> YOUR INSTRUCTIONS: Return every line of the records that includes the string "gain".

Stored data
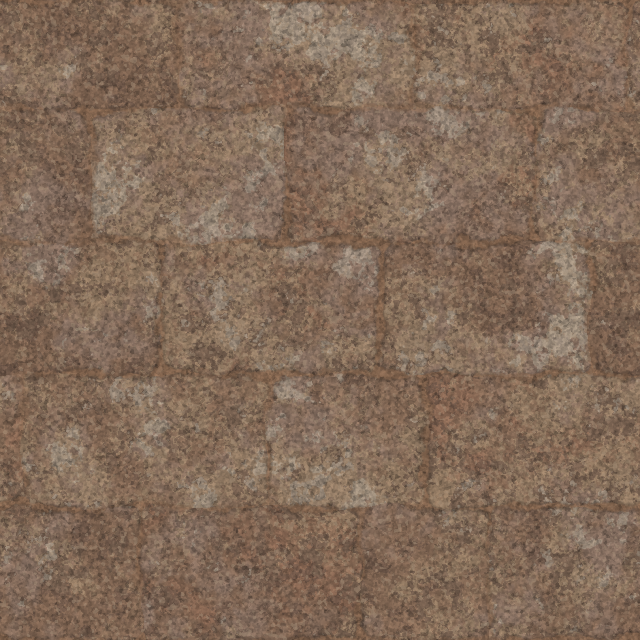
Write a WebGL 2 fragment shader that draws this texture.

```glsl
#version 300 es
precision highp float;
// Five courses of weathered brown stone blocks with rusty joints and flaking ochre crust.
uniform vec2 u_resolution;
out vec4 fragColor;

const float TAU = 6.2831853;
const float COURSE = 0.2075; // course height; the top course is cut shorter

// Per course, bottom up: three joint positions, then the amount of ochre crust.
const vec4 COURSES[5] = vec4[5](
  vec4(0.219, 0.565, 0.764, 0.46),
  vec4(0.035, 0.419, 0.664, 0.75),
  vec4(0.251, 0.595, 0.921, 0.55),
  vec4(0.141, 0.449, 0.837, 0.05),
  vec4(0.279, 0.647, 0.980, 0.40));

vec3 hash3(vec2 p, float seed) {
  vec3 q = fract(vec3(p, seed * 7.3 + 1.7) * vec3(0.1031, 0.1030, 0.0973));
  q += dot(q, q.yxz + 33.33);
  return fract((q.xxy + q.yxx) * q.zyx);
}

// Smooth cellular noise that wraps after n cells.
float cellular(vec2 uv, float n, float seed) {
  vec2 p = uv * n, cell = floor(p);
  float sum = 0.0, total = 0.0;
  for (int y = -1; y <= 1; y++)
    for (int x = -1; x <= 1; x++) {
      vec2 g = cell + vec2(x, y);
      vec3 h = hash3(mod(g, n), seed);
      vec2 d = g + h.xy - p;
      float w = exp(-7.0 * dot(d, d));
      sum += w * h.z;
      total += w;
    }
  return sum / total;
}

float layered(vec2 uv, float n, float seed, int octaves) {
  float sum = 0.0, total = 0.0, gain = 1.0;
  for (int i = 0; i < octaves; i++) {
    sum += gain * cellular(uv, n, seed + float(i));
    total += gain;
    gain *= 0.82;
    n *= 2.0;
  }
  return sum / total;
}

void main() {
  vec2 uv = gl_FragCoord.xy / u_resolution;

  // Uneven block outlines: slow sines plus rough crumbling.
  float rough = layered(uv, 24.0, 3.0, 4);
  vec2 bend = 0.0025 * sin(TAU * (uv.yx * vec2(7.0, 5.0) + uv * vec2(2.0, 3.0)))
            + 0.010 * (vec2(cellular(uv, 22.0, 11.0), cellular(uv, 22.0, 12.0)) - 0.5);
  vec2 p = fract(uv + bend);

  // Course, block and distance to the joints, with rounded corners.
  float row = min(floor(p.y / COURSE), 4.0);
  float top = row > 3.5 ? 1.0 : (row + 1.0) * COURSE;
  vec4 course = COURSES[int(row)];
  float column = mod(dot(step(course.xyz, vec3(p.x)), vec3(1.0)), 3.0);
  vec3 side = abs(fract(p.x - course.xyz + 0.5) - 0.5);
  vec2 gap = vec2(min(side.x, min(side.y, side.z)), min(p.y - row * COURSE, top - p.y));
  float inset = 0.02 - length(max(0.02 - gap, 0.0)) + 0.004;
  float edge = inset + (rough - 0.5) * 0.022;

  // Each block has its own tone and wear.
  vec3 tone = hash3(vec2(column, row), 9.0);
  float seed = 20.0 + 9.0 * (column + 3.0 * row);
  float patches = layered(uv, 7.0, seed, 6);
  float flakes = layered(uv, 36.0, seed + 2.5, 4);
  float stain = layered(uv, 5.0, seed + 4.5, 5);
  float grain = layered(uv, 170.0, 5.0, 2);

  // Bare stone, from brown to greyish mauve, with faint red firing stains.
  vec3 color = mix(vec3(0.478, 0.376, 0.305), vec3(0.505, 0.400, 0.325), tone.x);
  float mauve = smoothstep(0.40, 0.62, stain + 0.12 * (0.45 - course.w));
  color = mix(color, vec3(0.530, 0.450, 0.405), 0.65 * mauve);
  float red = smoothstep(0.46, 0.34, stain) * step(0.6, tone.z);
  color = mix(color, vec3(0.550, 0.395, 0.315), 0.4 * red);

  // Ochre crust: a soft film below, crisp broken flakes above.
  float crust = patches - 0.60 + 0.15 * course.w + 0.04 * (tone.y - 0.5);
  color = mix(color, vec3(0.545, 0.450, 0.360), 0.4 * smoothstep(-0.09, 0.07, crust));
  float flake = smoothstep(0.0, 0.03, crust + 0.7 * (flakes - 0.5));
  color = mix(color, vec3(0.575, 0.487, 0.392), 0.6 * flake);

  // Dark flaked pits and pale lime bloom in a few places.
  float pits = smoothstep(0.575, 0.63, flakes + 0.35 * (0.5 - stain));
  color = mix(color, vec3(0.385, 0.305, 0.260), 0.6 * pits);
  float lime = smoothstep(0.59, 0.64, 0.6 * stain + 0.4 * flakes);
  color = mix(color, vec3(0.640, 0.595, 0.535), 0.6 * lime);

  // Darkened block rims, then rust-brown mortar smeared over them.
  float worn = smoothstep(0.38, 0.6, layered(uv, 9.0, 7.0, 3));
  float rim = smoothstep(0.002, 0.006, edge) * smoothstep(0.014, 0.007, edge);
  color *= 1.0 - (0.03 + 0.17 * worn) * rim;
  float mortar = smoothstep(0.010, 0.004, edge);
  vec3 mortarColor = vec3(0.508, 0.388, 0.300) * (0.88 + 0.24 * rough);
  color = mix(color, mortarColor, mortar * (0.55 + 0.35 * worn));

  // Sandy grain, light specks and dark pores.
  color *= 0.78 + 0.46 * grain;
  float speck = cellular(uv, 190.0, 6.0);
  color = mix(color, vec3(0.640, 0.555, 0.465), 0.45 * smoothstep(0.76, 0.92, speck) * (1.0 - 0.7 * mortar));
  color *= 1.0 - 0.16 * smoothstep(0.22, 0.08, speck);
  fragColor = vec4(color, 1.0);
}
```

> RESPONSE BOX:
  float sum = 0.0, total = 0.0, gain = 1.0;
    sum += gain * cellular(uv, n, seed + float(i));
    total += gain;
    gain *= 0.82;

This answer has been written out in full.